FAQ

A drone is an unmanned aircraft that can be controlled manually by an operator on the ground or automatically using a prerecorded flight plan.

A remote drone pilot is still necessary during automatic operation to successfully guide the flight.

In terms of the wing, there are two types of drones:
- Rotary-wing UAVs, sometimes called VTOL (Vertical Take Off and Landing) UAVs. These are helicopters that usually have four to eight motors.
- Fixed-wing UAVs, sometimes called CTOL (Conventional Take Off and Landing) UAVs. These are planes.

Civilian drones use either electrical energy (batteries) or thermal energy (fuel) for propulsion.

Under applicable French regulations, there are two criteria for distinguishing drones:

- Weight: Regulatory developments indicate that any drone weighing more than 1 kg falls into the category of civilian drones for professional use. Likewise, any drone weighing less than 1 kg is considered a recreational drone.
- Use: A recreational drone is designed to be used for recreational purposes (no authorized professional activity) or can be used for sports competitions. Regardless, it can carry a camera, but only as a flight accessory. In other words, the purpose of flying the drone should not be to take pictures.

All civilian drones for professional use must be registered, and a Specific Activity Manual must be submitted to the French Directorate General of Civil Aviation (DGAC).

Most VTOL civilian drones have a battery life of 10-20 minutes.

CTOL drones have a battery life of up to 1.5 hours.

This difference is explained by the fact that more power is needed to operate a VTOL drone because it has to "carry its weight". In contrast, a CTOL drone glides and therefore uses less energy.

Drones are equipped with a multitude of circuit boards and electronic components and can operate only when connected to a ground control station (or GCS), operated by a remote drone pilot.

In addition, a UAV is useless without an onboard payload, in the form of a data sensor.

There are various types of sensors, including electro-optical, infrared, and multispectral sensors.

Regardless of its weight, a drone is classified by international agreements and regulations as a dual-use good, meaning that it can potentially be used for military purposes. The same applies for the autopilot, the electronic flight monitoring system, which is considered a dual-use technology. Drones can therefore function as weapons.

As such, buying an imported drone involves a significant level of liability and insurance risk in the event of an incident, if the manufacturer has not met all customs regulations in effect at the time of export.

It should be noted that China has not signed any multilateral agreements on dual-use goods and technology. This means that Chinese manufacturers do not comply with applicable export regulations.

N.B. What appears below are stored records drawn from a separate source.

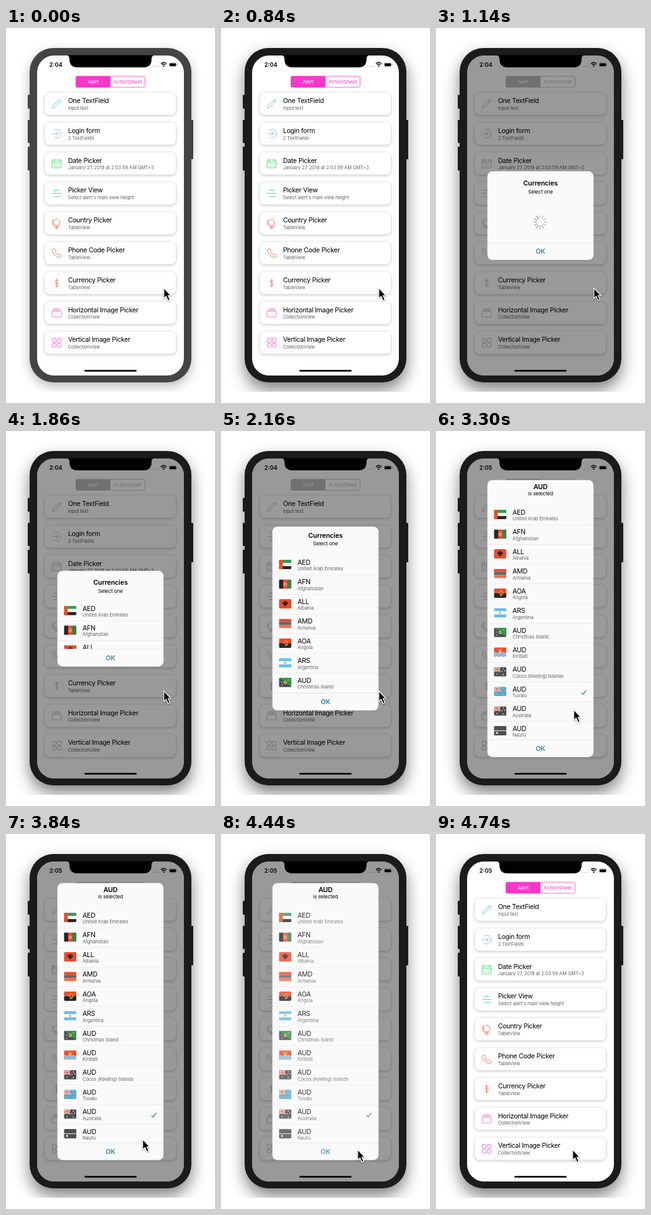
Recreate the animation shown at these times as an HTML page. Size 336 by 600 pixels, loop 4.98 s.

```html
<!DOCTYPE html>
<html lang="en">
<head>
<meta charset="utf-8">
<title>Currency picker</title>
<style>
html, body { margin: 0; width: 100%; height: 100%; overflow: hidden; background: #fff; }
#stage { display: block; width: 100vw; height: 100vh; }
text { font-family: Inter, Roboto, "Liberation Sans", sans-serif; }
.title { font-size: 10.7px; letter-spacing: -.31px; }
.note { font-size: 7.5px; letter-spacing: -.07px; fill: #626262; }
.small { font-size: 8.2px; letter-spacing: -.12px; }
.bold { font-size: 10.7px; font-weight: 600; letter-spacing: -.15px; }
.clock { font-size: 9.2px; font-weight: 600; }
.mid { text-anchor: middle; }
.card { fill: #fff; filter: drop-shadow(0 1.6px 2.6px rgba(0,0,0,.26)); }
.icon { fill: none; stroke-width: .85; stroke-linecap: round; stroke-linejoin: round; }
.tint { stroke: #fa38c8; }
.tintFill { fill: #fa38c8; }
.dim .icon { stroke: #b2b2b2; }
.dim .tint { stroke: #bcb8ba; }
.dim .tintFill { fill: #bcb8ba; }
#body { fill: #444; }
#shadow { opacity: .28; filter: blur(9px); transform: translateY(6px); }
.active #body { fill: #1b1b1b; }
.active #shadow { opacity: .5; filter: blur(13px); transform: translateY(12px); }
#cursor { filter: drop-shadow(0 1px 1px rgba(0,0,0,.35)); }
</style>
</head>
<body>
<svg id="stage" viewBox="0 0 336 600"></svg>
<script>
const LOOP = 4980, STEP = 60;
const stage = document.getElementById('stage');

const text = (x, y, cls, str, extra = '') =>
  `<text x="${x}" y="${y}" class="${cls}" ${extra}>${str}</text>`;
const rect = (x, y, w, h, fill, r = 0) =>
  `<rect x="${x}" y="${y}" width="${w}" height="${h}" rx="${r}" fill="${fill}"/>`;
const path = (d, fill, extra = '') => `<path d="${d}" fill="${fill}" ${extra}/>`;
const dot = (x, y, r, fill) => `<circle cx="${x}" cy="${y}" r="${r}" fill="${fill}"/>`;

// Main list
const BLUE = '#5fc3ee', GREEN = '#45cf6a', ORANGE = '#f2623c', PINK = '#f25ed2';
const cards = [
  ['One TextField', 'Input text', BLUE,
    'M-7 7l1.2-4.2L4.5-6.6q1-.8 2 .2t.2 2L-3.2 5.6zM3-5.4l2.4 2.4'],
  ['Login form', '2 TextFields', BLUE,
    'M-4-5.6a7 7 0 1 1 0 11.2M-7 0H2.5M-.5-3L2.5 0L-.5 3'],
  ['Date Picker', 'January 27, 2018 at 2:03:59 AM GMT+3', GREEN,
    'M-7-5.5h14v12.5h-14zM-7-2.2h14M-4-7v3M4-7v3M-4.4.8h1M-1.4.8h1M1.6.8h1M4.4.8h.6M-4.4 4h1M-1.4 4h1M1.6 4h1'],
  ['Picker View', "Select alert's main view height", GREEN, 'M-4.5-5H4M-7 0H7M-4 5H6'],
  ['Country Picker', 'TableView', ORANGE,
    'M5.2-1.2a5.2 5.2 0 1 0-10.4 0a5.2 5.2 0 1 0 10.4 0M-4.9-6.2A7 7 0 1 0 5 3.8M0 6v1.8M-3 7.8h6'],
  ['Phone Code Picker', 'TableView', ORANGE,
    'M-6.5-5.5q2-2.5 3.3-1l2 2.6q.6 1-.8 2.2q1 3 4.2 4.3q1.3-1.5 2.3-.8l2.6 1.8q1.3 1.2-1 3q-2 1.5-6-1q-5-3.2-6.6-7.3q-.7-2.2 0-3.8z'],
  ['Currency Picker', 'TableView', ORANGE,
    'M2.6-2.6q-.4-2-2.6-2q-2.6 0-2.6 2.2q0 1.9 2.6 2.4q2.6.6 2.6 2.4q0 2.2-2.6 2.2q-2.4 0-2.6-2M0-6.6V6.6'],
  ['Horizontal Image Picker', 'CollectionView', PINK,
    'M-6.5-2.5h13q1 0 1 1v7q0 1-1 1h-13q-1 0-1-1v-7q0-1 1-1zM-6.3-4.6h12.6M-4.6-6.6h9.2'],
  ['Vertical Image Picker', 'CollectionView', PINK,
    [[-7, -7], [1, -7], [-7, 1], [1, 1]].map(([x, y]) =>
      `M${x + 1.5} ${y}h3q1.5 0 1.5 1.5v3q0 1.5-1.5 1.5h-3q-1.5 0-1.5-1.5v-3q0-1.5 1.5-1.5z`).join('')]
];

const cardMarkup = ([title, note, color, icon], i) => {
  const y = 103.5 + 47.8 * i;
  return `<rect class="card" x="62.5" y="${y}" width="210.5" height="35.5" rx="7.5"/>
    <path class="icon" d="${icon}" stroke="${color}" transform="translate(81.5 ${y + 17.7})"/>` +
    text(99.7, y + 16.4, 'title', title) + text(99.7, y + 27.2, 'note', note);
};

// Flags, 20 by 15
const RED = '#ee4b2b', INK = '#262626', NAVY = '#4a4d52', SKY = '#62bff0', GOLD = '#f3b64a';
const bands = (...colors) =>
  colors.map((c, i) => rect(0, i * 15 / colors.length, 20, 15 / colors.length + .1, c)).join('');
const jack = path('M0 0L10 7.5M10 0L0 7.5M5 0V7.5M0 3.75H10', 'none', 'stroke="#fff" stroke-width="2"') +
  path('M0 0L10 7.5M10 0L0 7.5M5 0V7.5M0 3.75H10', 'none', `stroke="${RED}" stroke-width=".9"`);
const stars = color => [[15, 2.8], [12.7, 6.8], [17.3, 6], [15, 12], [5, 11.3]]
  .map(([x, y]) => dot(x, y, .85, color)).join('');

const rows = [
  ['AED', 'United Arab Emirates', bands('#2f9e4f', '#fff', INK) + rect(0, 0, 6, 15, RED)],
  ['AFN', 'Afghanistan', rect(0, 0, 7, 15, INK) + rect(6.7, 0, 7, 15, RED) +
    rect(13.3, 0, 7, 15, '#35804a') + dot(10, 7.5, 2.6, '#f3b3a4') + dot(10, 7.5, 1.3, RED)],
  ['ALL', 'Albania', bands(RED) +
    path('M10 4L8.5 2.6 7.7 4 9 5.5 5.5 4.5 6 8 8.5 9 7.5 11 9.2 10.5 10 12.8 10.8 10.5 12.5 11 11.5 9 14 8 14.5 4.5 11 5.5 12.3 4 11.5 2.6z', INK)],
  ['AMD', 'Armenia', bands(RED, '#66666a', '#f2704c')],
  ['AOA', 'Angola', bands(RED, INK) +
    path('M9 4.5a3.6 3.6 0 1 1 0 6.5M7 6l6 5', 'none', `stroke="${GOLD}" stroke-width="1.1"`)],
  ['ARS', 'Argentina', bands(SKY, '#fff', SKY) + dot(10, 7.5, 2, GOLD)],
  ['AUD', 'Christmas Island', bands(NAVY) + path('M0 0H20V15z', '#35924d') +
    dot(10, 7.5, 2.6, GOLD) + dot(10, 7.5, 1.2, '#35924d') + path('M13 4l4-1.5-1.5 2z', GOLD) +
    dot(4, 7, .8, '#fff') + dot(5, 11.5, .8, '#fff')],
  ['AUD', 'Kiribati', bands(RED) + dot(10, 7, 2.6, GOLD) + path('M6 3.5q2-1.5 4 .5q2-2 4-.5', 'none', `stroke="${GOLD}"`) +
    rect(0, 8, 20, 7, '#4c8fbe') + [9, 11.4, 13.8].map(y =>
      path(`M0 ${y}q1.7-1.6 3.3 0t3.3 0 3.4 0 3.3 0 3.4 0 3.3 0`, 'none', 'stroke="#fff" stroke-width="1"')).join('')],
  ['AUD', 'Cocos (Keeling) Islands', bands(NAVY) + jack + stars('#fff')],
  ['AUD', 'Tuvalu', bands('#5aa9cf') + jack + stars(GOLD)],
  ['AUD', 'Australia', bands(NAVY) + jack + stars('#fff')],
  ['AUD', 'Nauru', bands(NAVY) + rect(0, 6.8, 20, 1.4, '#d9c9a4') + dot(5, 11, 1.5, '#fff')]
];
const PITCH = 31.45;

const rowMarkup = ([code, place, flag], i) => `<g transform="translate(0 ${i * PITCH})">
  ${i ? rect(0, 0, 171, .5, '#dedede') : ''}
  <g transform="translate(10.6 7.6)" clip-path="url(#flagClip)">${flag}</g>
  ${text(40.4, 15.4, 'title', code)}${text(40.4, 24.8, 'note', place)}</g>`;

const spokes = Array.from({ length: 12 }, (_, i) =>
  `<rect x="-.8" y="-11.5" width="1.6" height="6" rx=".8" fill="#777"
    opacity="${.22 + .5 * i / 11}" transform="rotate(${i * 30})"/>`).join('');

stage.innerHTML = `
<defs>
  <clipPath id="stageClip"><rect width="336" height="582"/></clipPath>
  <clipPath id="screenClip"><rect x="50" y="44" width="236" height="512" rx="27"/></clipPath>
  <clipPath id="flagClip"><rect width="20" height="15" rx="1.8"/></clipPath>
</defs>
<g clip-path="url(#stageClip)"><rect id="shadow" x="38" y="32" width="260" height="535" rx="38"/></g>
<g id="body">
  <rect x="38" y="32" width="260" height="535" rx="38"/>
  <rect x="35" y="107" width="6" height="22" rx="1"/>
  <rect x="35" y="147" width="6" height="37" rx="1"/>
  <rect x="35" y="190" width="6" height="38" rx="1"/>
  <rect x="295" y="147" width="6" height="63" rx="1"/>
</g>
<g clip-path="url(#screenClip)">
  ${rect(50, 44, 236, 512, '#fff')}
  ${text(69.8, 62.2, 'clock', '2:04', 'id="clock"')}
  ${[0, 1, 2, 3].map(i => dot(236 + i * 2.9, 61.2, .75, '#b0b0b0')).join('')}
  ${path('M249 57.2q4.6-4.2 9.2 0M250.7 59q2.9-2.5 5.8 0', 'none', 'stroke="#000" stroke-width="1.4"')}
  ${path('M252 60.6q1.6-1.3 3.2 0l-1.6 1.8z', '#000')}
  <rect x="262.3" y="55.8" width="11.6" height="6" rx="1.6" fill="none" stroke="#888" stroke-width=".5"/>
  ${rect(263, 56.5, 10.2, 4.6, '#000', 1)}${rect(274.6, 57.8, .8, 2, '#888', .4)}
  <rect class="tint" x="112.5" y="77.2" width="111" height="17.6" rx="2.6" fill="none" stroke-width=".8"/>
  <path class="tintFill" d="M168 77v18h-53q-3 0-3-3v-12q0-3 3-3z"/>
  ${text(140, 89, 'small mid', 'Alert', 'fill="#fff"')}
  ${text(195.7, 89, 'small mid tintFill', 'ActionSheet')}
  ${cards.map(cardMarkup).join('')}
  ${rect(126, 547, 84, 2.8, '#000', 1.4)}
  <rect id="veil" x="50" y="44" width="236" height="512"/>
</g>
<use href="#notch"/>
<g id="alert">
  <rect id="panel" x="82.6" width="170.6" rx="8" fill="#fafafa"/>
  ${text(168, 0, 'bold mid', '', 'id="heading"')}
  ${text(168, 0, 'small mid', '', 'id="detail"')}
  <g id="spinner">${spokes}</g>
  <svg id="table" x="82.6" width="170.6">${rows.map(rowMarkup).join('')}
    <path id="check" d="M151.2 17l2.8 2.9 5-6.8" fill="none" stroke="#3c8fbe" stroke-width="1.4"/></svg>
  <rect id="rule" x="82.6" width="170.6" height=".5" fill="#d8d8d8"/>
  ${text(168, 0, 'bold mid', 'OK', 'id="ok" fill="#3a86b0"')}
</g>
<path id="cursor" d="M0 0V16.5L3.7 13.2L6.7 20L9.7 18.7L6.7 12H11.3Z" stroke="#fff" stroke-width="1.2"/>`;

// The notch shares the body colour
document.getElementById('body').insertAdjacentHTML('beforeend',
  '<path id="notch" d="M97 43.5q5 .5 5 6q0 13.5 13 13.5h106q13 0 13-13.5q0-5.5 5-6z"/>');

const el = id => document.getElementById(id);
const set = (id, attrs) => {
  for (const name in attrs) el(id).setAttribute(name, attrs[name]);
};
const smooth = x => x * x * (3 - 2 * x);

// Value at time t from keys [time, ...values]
function track(keys, t, ease = smooth) {
  let i = keys.length - 1;
  while (i > 0 && keys[i][0] > t) i--;
  const a = keys[i], b = keys[i + 1];
  if (!b || t < a[0]) return a.slice(1);
  const k = ease((t - a[0]) / (b[0] - a[0]));
  return a.slice(1).map((v, n) => v + (b[n + 1] - v) * k);
}

// time, top, bottom, heading baseline, detail baseline, table top
const layout = [
  [1800, 229.3, 371, 252, 264.8, 278],
  [2160, 153, 447, 171.4, 183, 198.5],
  [2280, 153, 447, 171.4, 183, 198.5],
  [2700, 78.5, 521.7, 92.8, 103.3, 118.5]
];
const pointer = [
  [2280, 253.8, 416], [2700, 222.6, 405], [2940, 222.6, 405], [3360, 221.5, 448.5],
  [3540, 221.5, 448.5], [3840, 219.8, 488.5], [4020, 219.8, 505]
];

function draw(t) {
  const open = t >= 1140 && t < 4740;
  const fade = !open ? 0 : t >= 4620 ? .5 : 1;
  stage.classList.toggle('active', t >= 840);
  stage.classList.toggle('dim', open && t < 4620);
  el('clock').textContent = t < 2520 ? '2:04' : '2:05';
  set('veil', { opacity: .4 * fade });
  set('alert', { opacity: fade });

  const [top, bottom, heading, detail, list] = track(layout, t);
  const picked = t >= 3000, loaded = t >= 1860;
  set('panel', { y: top, height: bottom - top });
  set('heading', { y: heading });
  set('detail', { y: detail });
  el('heading').textContent = picked ? 'AUD' : 'Currencies';
  el('detail').textContent = picked ? 'is selected' : 'Select one';
  const turn = Math.max(0, Math.floor((t - 1245) / 67)) * 30;
  set('spinner', { transform: `translate(167.6 310.5) rotate(${turn})`, opacity: loaded ? 0 : 1 });
  const pressed = t >= 4440 ? .8 : t >= 4320 ? .9 : 1;
  set('table', { y: list, height: Math.max(0, bottom - 28 - list), opacity: loaded ? pressed : 0 });
  set('check', { transform: `translate(0 ${PITCH * (t < 3540 ? 9 : 10)})`, opacity: picked ? 1 : 0 });
  set('rule', { y: bottom - 28 });
  set('ok', { y: bottom - 9.8, opacity: pressed });

  const [x, y] = track(pointer, t);
  set('cursor', { transform: `translate(${x} ${y})` });
}

const start = performance.now();
function tick() {
  const t = (performance.now() - start) % LOOP;
  draw(Math.floor(t / STEP) * STEP);
  requestAnimationFrame(tick);
}
draw(0);
tick();
</script>
</body>
</html>
```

These days, anyone can buy a drone… but at their own risk!

It is absolutely wrong to think you can decide on the spur of the moment one morning to fly a drone, even in an unpopulated area and in good weather!!

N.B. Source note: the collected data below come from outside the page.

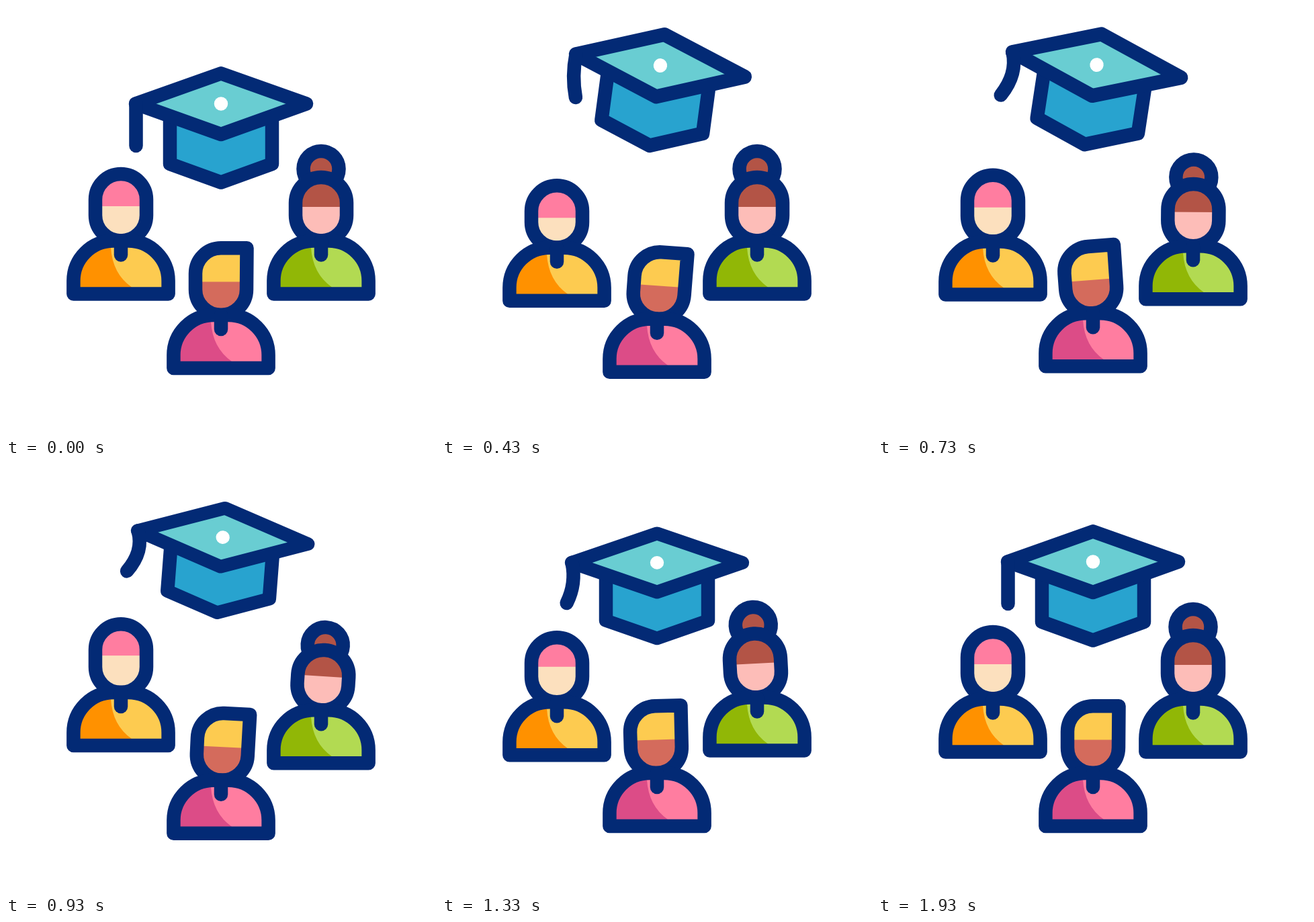
An HTML page with a canvas for the animation above (2.37 s loop, 640x640 px).

```html
<!DOCTYPE html>
<html lang="en">
<head>
<meta charset="utf-8">
<title>Graduates</title>
<style>
html, body { margin: 0; width: 100%; height: 100%; overflow: hidden; background: #fff; }
canvas { display: block; width: 640px; height: 640px; }
</style>
</head>
<body>
<canvas id="stage" width="640" height="640"></canvas>
<script>
const ctx = document.getElementById('stage').getContext('2d');
const LOOP = 2370;
const NAVY = '#032a75';
const BEAT = 300;
const RAD = Math.PI / 180;

// Smooth swing from rest through evenly spaced peaks and back to rest
function swing(t, peaks, step = BEAT) {
  const i = Math.floor(t / step);
  const p = t / step - i;
  const from = peaks[i - 1] || 0, to = peaks[i] || 0;
  return from + (to - from) * p * p * (3 - 2 * p);
}

function poly(points, close) {
  ctx.beginPath();
  points.forEach(([x, y]) => ctx.lineTo(x, y));
  if (close) ctx.closePath();
}

function paint(fill) {
  ctx.fillStyle = fill;
  ctx.fill();
  ctx.stroke();
}

// Shoulder line at y = 0
const torso = new Path2D('M-70.6 79V59.6A59.6 59.6 0 0 1 -11 0H11A59.6 59.6 0 0 1 70.6 59.6V79Z');
const shade = new Path2D('M-80 0H-15V10Q-12.5 49 16 69V90H-80Z');

function body(dark, light) {
  ctx.fillStyle = light;
  ctx.fill(torso);
  ctx.save();
  ctx.clip(torso);
  ctx.fillStyle = dark;
  ctx.fill(shade);
  ctx.restore();
  ctx.stroke(torso);
  poly([[0, 0], [0, 21]]);
  ctx.stroke();
}

// Chin at y = 0
function head(top, split, hair, skin, quiff) {
  ctx.beginPath();
  ctx.arc(0, -38, 38, 0, Math.PI);
  ctx.arc(0, top + 38, 38, Math.PI, Math.PI * 1.5);
  if (quiff) ctx.lineTo(38.5, top);
  else ctx.arc(0, top + 38, 38, Math.PI * 1.5, Math.PI * 2);
  ctx.closePath();
  ctx.fillStyle = skin;
  ctx.fill();
  ctx.save();
  ctx.clip();
  ctx.fillStyle = hair;
  ctx.fillRect(-60, top - 20, 120, split - top + 20);
  ctx.restore();
  ctx.stroke();
}

const people = [
  { x: 171, y: 349.5, delay: 268, top: -99.5, split: -51.5, give: 0.7, tilts: [], nod: -10,
    hair: '#ff7da0', skin: '#fce0be', dark: '#ff9100', light: '#fdcb50' },
  { x: 469, y: 349.5, delay: 595, top: -94.5, split: -50.5, give: 0.3, tilts: [3.8, -3.8, 2.2], nod: 0,
    hair: '#b35446', skin: '#fdbdb8', dark: '#91b706', light: '#b2da52', bun: true },
  { x: 320, y: 460, delay: 0, top: -99.7, split: -49.5, give: 0, tilts: [5.2, -5.2, 3.1, -2], nod: 0,
    hair: '#fdcb50', skin: '#d46b5c', dark: '#dc4c87', light: '#ff7da0', quiff: true }
];

function person(o, time) {
  const t = time - o.delay;
  const dy = swing(t, [18, -12, 11]);
  const squash = dy * (dy > 0 ? o.give : Math.min(o.give, 0.25));
  const nod = swing(t - 2 * BEAT, [o.nod]) + squash * (o.nod ? 1 : 0);

  ctx.save();
  ctx.translate(o.x, o.y + dy);
  ctx.save();
  ctx.rotate(swing(t - 70, o.tilts) * RAD);
  if (o.bun) {
    ctx.beginPath();
    ctx.arc(0, -107 + squash * 2, 26.5, 0, Math.PI * 2);
    paint(o.hair);
  }
  head(o.top + squash, o.split + nod, o.hair, o.skin, o.quiff);
  ctx.restore();
  body(o.dark, o.light);
  ctx.restore();
}

function cap(t) {
  // Ballistic toss with a stretch on the way up and a squash on landing
  const p = Math.min(1, Math.max(0, (t - 42) / 1098));
  const cy = 181.5 - 61.5 * 4 * p * (1 - p);
  const angle = RAD * swing(t, [9.6], 610);
  const sy = 1 + swing(t - 120, [0.04, -0.07], 490);

  ctx.save();
  ctx.translate(320, cy);
  ctx.rotate(angle);
  ctx.scale(1, sy);
  poly([[-76, -16], [-76, 53.5], [0, 81], [76, 53.5], [76, -16]]);
  paint('#28a3cf');
  poly([[0, -81.2], [127, -36], [0, 9.5], [-127, -36]], true);
  paint('#69cdd2');
  ctx.fillStyle = '#fff';
  ctx.beginPath();
  ctx.arc(0, -36, 10.2, 0, Math.PI * 2);
  ctx.fill();
  ctx.restore();

  // Tassel hangs from the left corner
  const c = Math.cos(angle), s = Math.sin(angle);
  const x = 320 - 126.5 * c + 36 * sy * s;
  const y = cy - 126.5 * s - 36 * sy * c;
  const drift = swing(t, [0, -18.5, -12.5], 390);
  const bend = swing(t, [-7, 8, 10.5], 390);
  ctx.beginPath();
  ctx.moveTo(x, y);
  ctx.quadraticCurveTo(x + bend, y + 32 * sy, x + drift, y + 62.5 * sy);
  ctx.stroke();
}

function draw(t) {
  ctx.fillStyle = '#fff';
  ctx.fillRect(0, 0, 640, 640);
  ctx.strokeStyle = NAVY;
  ctx.lineWidth = 20.5;
  ctx.lineCap = ctx.lineJoin = 'round';
  cap(t);
  people.forEach(o => person(o, t));
}

const start = performance.now();
function tick() {
  draw((performance.now() - start) % LOOP);
  requestAnimationFrame(tick);
}
tick();
</script>
</body>
</html>
```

Drones fly below the airspace area (< 150 m), but there are still lots of remaining constraints:

- Controlled airspace around airports, airfields, and heliports: takeoff and landing areas in which aircraft must travel below 150 m.
- NOTAM zones (temporary) reserved for military planes
- No-fly zones (nuclear plants, prisons, etc.)
- Populated areas, including urban areas and other places where people or animals gather
- etc.

In short, each constraint involves administrative procedures for obtaining written authorizations from various administrations and authorities. Considering the time required to investigate applications and the number of people involved, a drone flight requires a few weeks of advance preparation.